"One of the issues which the economic restrictions has highlighted is the difficult straits in which major public transit agencies find themselves," municipal bond analyst Joseph Krist said.
The MTA has drawn on $704 million of its $900 million commercially available lines of credit.
According to data on the Municipal Securities Rulemaking Board's EMMA website, a block of Subseries 2002-D1 transportation refunding bonds maturing in 2022 that originally priced at 112.767 cents on the dollar and a 4% coupon sold to a customer Wednesday at a price of 101.282 cents and a 3.49% yield.
Based on the MTA's May 1 disclosure, bridge and tunnel traffic declined by an estimated 62% in April from 2019 figures.
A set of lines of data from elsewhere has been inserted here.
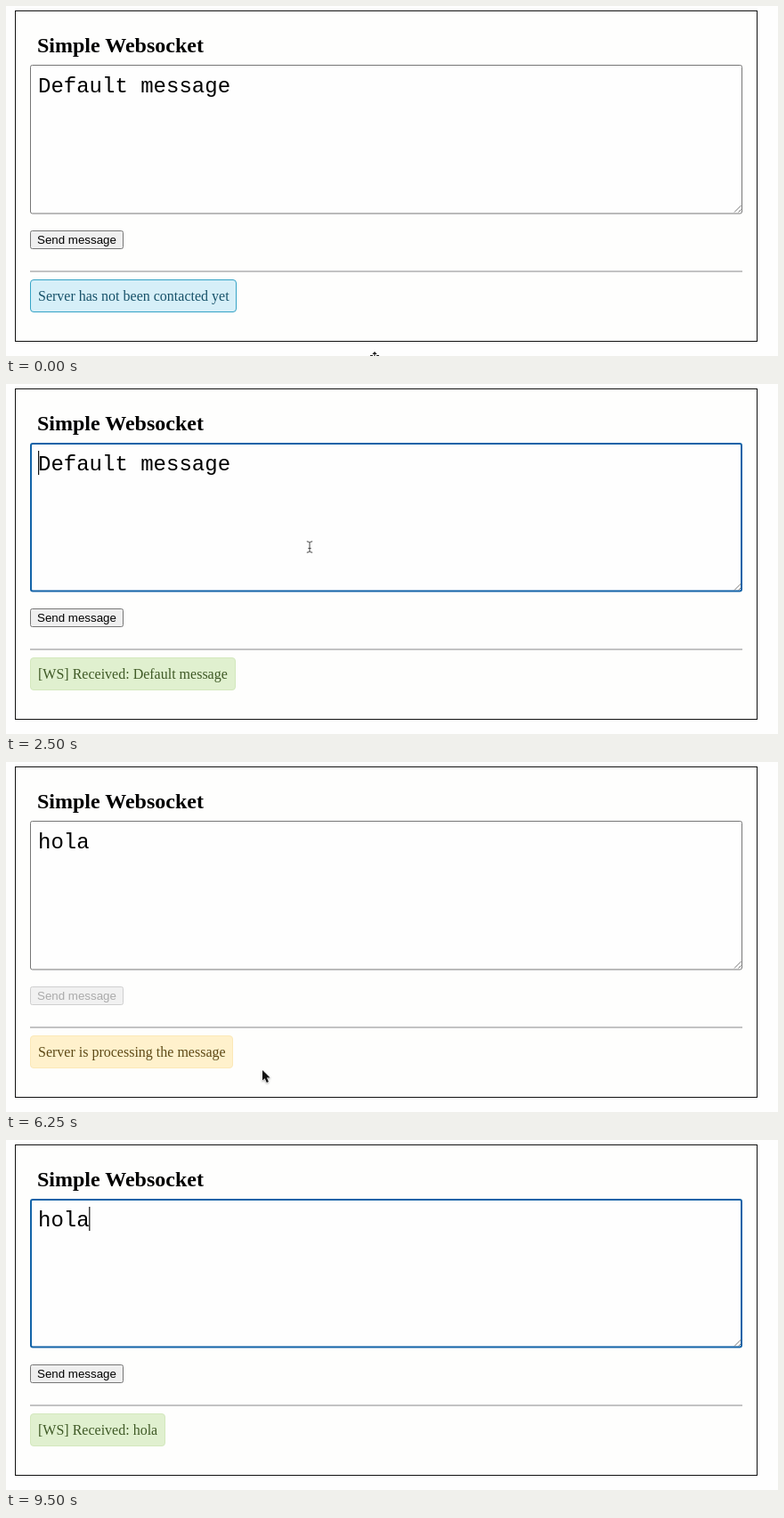
These frames come from a looping animation (867 by 393 pixels, 10000 ms). An HTML page:

```html
<!DOCTYPE html>
<html lang="en">
<head>
<meta charset="utf-8">
<title>Simple Websocket</title>
<style>
  html, body { margin: 0; width: 100%; height: 100%; overflow: hidden; background: #fefefe; }
  svg { display: block; width: 867px; height: 393px; }
  text { white-space: pre; }
  .serif { font-family: "Liberation Serif", Times, serif; }
  .mono { font: 24px "Liberation Mono", "Courier New", monospace; }
  .sans { font: 13.333px "Liberation Sans", Arial, sans-serif; }
</style>
</head>
<body>
<svg viewBox="0 0 867 393">
  <rect width="867" height="393" fill="#fefefe"/>
  <rect x="10.5" y="5.5" width="833" height="371" fill="#fefefd" stroke="#111"/>
  <text class="serif" x="35" y="52" font-size="24" font-weight="bold">Simple Websocket</text>

  <rect id="area" fill="#fefefe"/>
  <path d="M818 231.5L825.5 224M822.5 231.5L825.5 228.5" stroke="#777" fill="none"/>
  <rect id="selection" x="36" y="75" width="216" height="27" fill="#b3d7ff"/>
  <text id="message" class="mono" x="36" y="97"></text>
  <rect id="caret" y="75" width="1.2" height="27" fill="#111"/>

  <rect id="button" x="27.5" y="252.5" width="104" height="20" rx="2"/>
  <text id="label" class="sans" x="35" y="267">Send message</text>

  <rect x="27" y="297" width="800" height="2" fill="#c3c3c3"/>
  <rect id="box" x="27.5" y="307.5" height="36" rx="3.5"/>
  <text id="status" class="serif" x="36" y="331" font-size="16"></text>

  <g id="resize" fill="none" stroke="#222" stroke-width="1.2">
    <path d="M414 389V393M409 392.5H412M416 392.5H419"/>
    <path d="M411.3 391L414 388L416.7 391Z" fill="#222" stroke="none"/>
  </g>
  <path id="arrow" d="M0 0V11.6L2.7 9.2L4.8 14L6.9 13.1L4.9 8.4H8.6Z"
        fill="#111" stroke="#fff" stroke-width="1" paint-order="stroke"
        style="filter:drop-shadow(0 1px 1px #0005)"/>
  <path id="beam" d="M-3.2 -6.2Q0 -6.2 0 -4.5Q0 -6.2 3.2 -6.2M0 -4.5V4.5M-3.2 6.2Q0 6.2 0 4.5Q0 6.2 3.2 6.2M-1.6 1.5H1.6"
        fill="none" stroke="#444" stroke-width="1"/>
</svg>
<script>
const LOOP = 10000, STEP = 250;
const $ = id => document.getElementById(id);

// Pointer path: time, x, y
const path = [
  [250, 396, 372], [500, 240, 318], [750, 66, 265], [1000, 62, 263], [1250, 62, 263],
  [1500, 184, 217], [1750, 275, 193], [2250, 341, 183], [4000, 341, 183],
  [4250, 320, 190], [4500, 180, 222], [4750, 64, 261], [5000, 62, 263],
  [5250, 92, 286], [5500, 200, 329], [5750, 270, 345], [6000, 289, 347],
  [6500, 287, 345], [7000, 285, 346], [7250, 285, 346], [7500, 283, 347], [7750, 280, 349]
];

const states = {
  idle: { text: "Server has not been contacted yet", width: 231, fill: "#d6eff8", stroke: "#35a3c6", ink: "#17526a" },
  busy: { text: "Server is processing the message", width: 227, fill: "#fff1cc", stroke: "#fbe8b8", ink: "#5e4a16" },
  first: { text: "[WS] Received: Default message", width: 230, fill: "#e0f0cf", stroke: "#d3e8bd", ink: "#3f5a26" },
  second: { text: "[WS] Received: hola", width: 151, fill: "#e0f0cf", stroke: "#d3e8bd", ink: "#3f5a26" }
};

function set(id, attrs) {
  for (const k in attrs) $(id).setAttribute(k, attrs[k]);
}

function show(id, on) {
  $(id).style.display = on ? "" : "none";
}

function pointer(t) {
  if (t < path[0][0] || t >= 8000) return null;
  const i = path.findIndex(p => p[0] > t);
  if (i < 0) return path[path.length - 1].slice(1);
  const [t0, x0, y0] = path[i - 1], [t1, x1, y1] = path[i];
  const k = (t - t0) / (t1 - t0);
  return [x0 + (x1 - x0) * k, y0 + (y1 - y0) * k];
}

function stateAt(t) {
  if (t < 1000) return "idle";
  if (t < 2500) return "busy";
  if (t < 5000) return "first";
  return t < 6500 ? "busy" : "second";
}

function messageAt(t) {
  if (t < 3750) return "Default message";
  return t < 4000 ? "ho" : "hola";
}

function caretOn(t, focused) {
  if (!focused || t === 3500) return false;
  if (t >= 3750 && t < 4500) return true;
  return Math.floor((t - 2500) / 500) % 2 === 0;
}

function draw(time) {
  const t = Math.floor((time % LOOP) / STEP) * STEP;
  const state = stateAt(t), s = states[state], busy = state === "busy";
  const focused = state === "first" || state === "second";
  const pos = pointer(t), [x, y] = pos || [0, 0];
  const overArea = pos && x > 27 && x < 827 && y > 66 && y < 233;
  const overButton = pos && x > 27 && x < 132 && y > 252 && y < 273;

  set("area", focused
    ? { x: 28, y: 67, width: 798, height: 165.5, rx: 2, stroke: "#1263a8", "stroke-width": 2 }
    : { x: 27.5, y: 66.5, width: 799, height: 166.5, rx: 2, stroke: overArea ? "#4f4f4f" : "#767676", "stroke-width": 1 });

  const message = messageAt(t);
  $("message").textContent = message;
  show("selection", t === 3500);
  show("caret", caretOn(t, focused));
  set("caret", { x: t < 3500 ? 36 : 35.6 + message.length * 14.4 });

  set("button", busy
    ? { fill: "#f1f1f1", stroke: "#cfcfcf" }
    : { fill: overButton ? "#e5e5e5" : "#efefef", stroke: "#767676" });
  set("label", { fill: busy ? "#aaa" : "#000" });

  set("box", { width: s.width, fill: s.fill, stroke: s.stroke });
  set("status", { fill: s.ink });
  $("status").textContent = s.text;

  show("resize", t < 250);
  show("arrow", pos && !overArea);
  show("beam", overArea);
  const move = { transform: `translate(${x} ${y})` };
  set("arrow", move);
  set("beam", move);
}

const start = performance.now();
function tick() {
  draw(performance.now() - start);
  requestAnimationFrame(tick);
}
tick();
</script>
</body>
</html>
```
To gauge near-term challenges, Kroll adjusted its stress scenario in assuming 65%, 30%, and 15% toll revenue declines in the second through fourth quarters, respectively, from budgeted 2020 figures.
This, Kroll said, resulted in TBTA being able to meet combined debt service at 1.41 times.
"Even if the stay-at-home orders lapse, there is still the logistical issues of compliance with social distancing guidelines, staggered work hours to reduce passengers at peak travel times, and fears of the second wave of the virus — all of which will likely dampen a ridership rebound," Kroll said.
The MTA has shut down subways between 1 and 5 a.m. — a first for the 116-year-old authority — to conduct massive cleanings. According to Foye, 123 employees have died from the virus.
The authority has launched a testing program in conjunction with Columbia University's Irving Medical Center, using ultraviolet light to kill the virus that causes COVID-19.
"It's taking technology that's decades and decades old, ultraviolet light, and applying it to transit," MTA Chairman Patrick Foye told reporters. "We're excited about it. We weren't following best practices of anybody. We were leading the country."
The cost of systemwide implementation is still unknown, Foye added.